What you need to do - Lines in the data below that contain the word "marker" are to be copied.

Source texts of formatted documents

>>

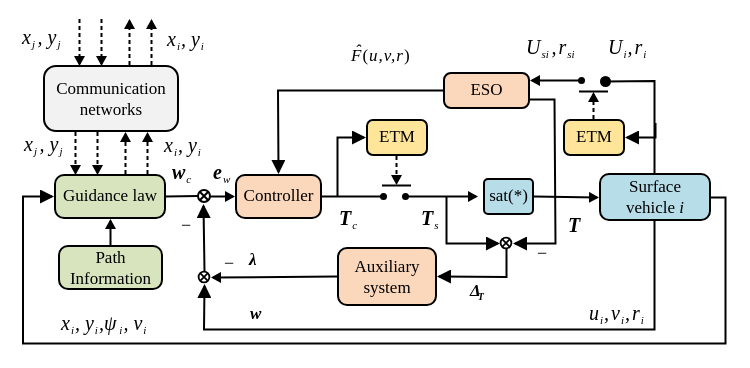
<!DOCTYPE html>
<html lang="en">
<head>
<meta charset="utf-8">
<title>Vehicle control block diagram</title>
<style>
:root {
  --ink: #000;
  --paper: #fff;
  --grey: #f2f2f2;
  --green: #d7e4bd;
  --peach: #fbd8bc;
  --yellow: #ffe599;
  --blue: #b7dde8;
}
* { box-sizing: border-box; }
html, body { margin: 0; }
body { width: 750px; height: 368px; overflow: hidden; background: var(--paper); }
.diagram {
  position: relative; width: 750px; height: 368px; overflow: hidden;
  color: var(--ink); font: 17px/21px "Liberation Serif", "Times New Roman", serif;
}
.connectors { position: absolute; left: 0; top: 0; }
.wires { fill: none; stroke: var(--ink); stroke-width: 2; }
.dashed { stroke-dasharray: 4 3; }
.small { marker-end: url(#arrow-small); }
.large { marker-end: url(#arrow-large); }
.node {
  position: absolute; display: flex; align-items: center; justify-content: center;
  text-align: center; white-space: nowrap; border: 2px solid var(--ink); border-radius: 10px;
}
.networks { left: 43px; top: 65px; width: 136px; height: 67px; background: var(--grey); border-radius: 13px; }
.guidance { left: 54px; top: 174px; width: 112px; height: 45px; background: var(--green); padding-bottom: 2px; }
.path { left: 58px; top: 245px; width: 105px; height: 45px; background: var(--green); }
.controller { left: 235px; top: 174px; width: 87px; height: 45px; background: var(--peach); padding-bottom: 2px; }
.eso { left: 443px; top: 72px; width: 87px; height: 37px; background: var(--peach); border-radius: 8px; padding-bottom: 2px; }
.etm { width: 62px; height: 37px; top: 119px; background: var(--yellow); border-radius: 7px; padding-bottom: 2px; }
.etm-control { left: 366px; }
.etm-sensor { left: 563px; }
.saturation { left: 483px; top: 178px; width: 51px; height: 37px; background: var(--blue); border-radius: 5px; padding-bottom: 2px; }
.vehicle { left: 599px; top: 173px; width: 112px; height: 48px; background: var(--blue); }
.auxiliary { left: 337px; top: 247px; width: 100px; height: 59px; background: var(--peach); }
.label { position: absolute; font-size: 20px; line-height: 24px; font-style: italic; white-space: nowrap; }
.label sub { font-size: 11px; line-height: 0; vertical-align: -4px; margin: 0 1px; }
.label.tight { word-spacing: -3px; }
.vector { font-weight: bold; }
.vector sub { font-weight: normal; }
.compact { font-size: 17px; }
.sign { font-style: normal; font-size: 18px; }
.estimate { letter-spacing: 1px; }
.estimate .hat { position: absolute; left: 4px; top: -5px; }
.estimate .upright { font-style: normal; }
</style>
</head>
<body>
<main class="diagram">
  <svg class="connectors" width="750" height="368" viewBox="0 0 750 368" aria-hidden="true">
    <defs>
      <marker id="arrow-small" markerUnits="userSpaceOnUse" markerWidth="11" markerHeight="11" refX="8" refY="5.5" orient="auto">
        <polygon points="0,0 10,5.5 0,11"/>
      </marker>
      <marker id="arrow-large" markerUnits="userSpaceOnUse" markerWidth="14" markerHeight="14" refX="12" refY="7" orient="auto">
        <polygon points="0,0 14,7 0,14"/>
      </marker>
      <g id="summing" fill="#fff" stroke="#000" stroke-width="2">
        <circle r="6"/>
        <path d="M-4-4 4 4M4-4-4 4"/>
      </g>
    </defs>
    <g class="wires">
      <g class="dashed">
        <path class="small" d="M79.5 19V64"/>
        <path class="small" d="M101.5 19V64"/>
        <path class="small" d="M129.5 65V21"/>
        <path class="small" d="M151.5 65V21"/>
        <path class="small" d="M75.5 132V173"/>
        <path class="small" d="M97.5 132V173"/>
        <path class="small" d="M125.5 174V134"/>
        <path class="small" d="M147.5 174V134"/>
        <path class="small" d="M396.5 156V183"/>
        <path class="small" d="M593.5 119V94"/>
      </g>
      <path d="M166 196.5 198 196"/>
      <path class="small" d="M210 196.5H233"/>
      <path class="small" d="M110.5 245V221"/>
      <path d="M322 196.5H383"/>
      <path class="large" d="M337.5 196V137.5H364"/>
      <path d="M382 185.5H411"/>
      <path class="small" d="M405 196.5H476"/>
      <path class="small" d="M534 196.5 597 197.5"/>
      <path class="large" d="M446.5 196V243.5H498"/>
      <path class="large" d="M530 99.5H554.5L555.5 243.5H515"/>
      <path class="large" d="M506.5 249V277L439 276.5"/>
      <path class="small" d="M337 276.5 213 277.5"/>
      <path class="large" d="M204.5 271 203.5 206"/>
      <path class="large" d="M654.5 221V329.5L204 329.5 204.5 286"/>
      <path class="large" d="M711 197.5H725.5V343.5H23V196.5H52"/>
      <path d="M654.5 173V81L605 81.5"/>
      <path class="small" d="M581 80.5H532"/>
      <path d="M579 91.5H608"/>
      <path class="large" d="M655.5 123V137.5H627"/>
      <path class="large" d="M443 90.5H278L278.5 172"/>
    </g>
    <g class="switch-contacts">
      <circle cx="383.5" cy="196.5" r="3.5"/>
      <circle cx="405.5" cy="196.5" r="3.5"/>
      <circle cx="581.5" cy="80.5" r="3.5"/>
      <circle cx="605.5" cy="81.5" r="5.5"/>
    </g>
    <use href="#summing" x="204" y="196"/>
    <use href="#summing" transform="translate(204 277) scale(.9)"/>
    <use href="#summing" transform="translate(506 243) scale(.9)"/>
  </svg>

  <div class="node networks">Communication<br>networks</div>
  <div class="node guidance">Guidance law</div>
  <div class="node path">Path<br>Information</div>
  <div class="node controller">Controller</div>
  <div class="node eso">ESO</div>
  <div class="node etm etm-control">ETM</div>
  <div class="node etm etm-sensor">ETM</div>
  <div class="node saturation">sat(*)</div>
  <div class="node vehicle"><span>Surface<br>vehicle <i>i</i></span></div>
  <div class="node auxiliary">Auxiliary<br>system</div>

  <span class="label" style="left:22px;top:25px">x<sub>j</sub>&#8202;, y<sub>j</sub></span>
  <span class="label" style="left:167px;top:27px">x<sub>i</sub>, y<sub>i</sub></span>
  <span class="label" style="left:24px;top:132px">x<sub>j</sub>&#8202;, y<sub>j</sub></span>
  <span class="label" style="left:164px;top:133px">x<sub>i</sub>, y<sub>i</sub></span>
  <span class="label vector" style="left:172px;top:160px">w<sub>c</sub></span>
  <span class="label vector" style="left:213px;top:160px">e<sub>w</sub></span>
  <span class="label vector" style="left:339px;top:206px">T<sub>c</sub></span>
  <span class="label vector" style="left:421px;top:206px">T<sub>s</sub></span>
  <span class="label vector" style="left:568px;top:213px">T</span>
  <span class="label vector compact" style="left:249px;top:248px">λ</span>
  <span class="label vector compact" style="left:250px;top:302px">w</span>
  <span class="label vector compact" style="left:470px;top:279px">Δ<sub style="font-size:10px;font-weight:bold;margin:0 0 0 -3px">T</sub></span>
  <span class="label compact estimate" style="left:351px;top:44px"><span class="hat">ˆ</span>F<span class="upright">(</span>u,v,r<span class="upright">)</span></span>
  <span class="label tight" style="left:526px;top:35px">U<sub>si</sub>&#8202;, r<sub>si</sub></span>
  <span class="label tight" style="left:608px;top:35px">U<sub>i</sub>, r<sub>i</sub></span>
  <span class="label tight" style="left:589px;top:301px">u<sub>i</sub>, v<sub>i</sub>, r<sub>i</sub></span>
  <span class="label" style="left:61px;top:311px">x<sub>i</sub>, y<sub>i</sub>,ψ<sub style="margin-left:3px">i</sub><span class="tight">, </span>v<sub>i</sub></span>
  <span class="label sign" style="left:181px;top:213px">−</span>
  <span class="label sign" style="left:224px;top:251px">−</span>
  <span class="label sign" style="left:537px;top:241px">−</span>
</main>
</body>
</html>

<<

Task answer -
.small { marker-end: url(#arrow-small); }
.large { marker-end: url(#arrow-large); }
      <marker id="arrow-small" markerUnits="userSpaceOnUse" markerWidth="11" markerHeight="11" refX="8" refY="5.5" orient="auto">
      </marker>
      <marker id="arrow-large" markerUnits="userSpaceOnUse" markerWidth="14" markerHeight="14" refX="12" refY="7" orient="auto">
      </marker>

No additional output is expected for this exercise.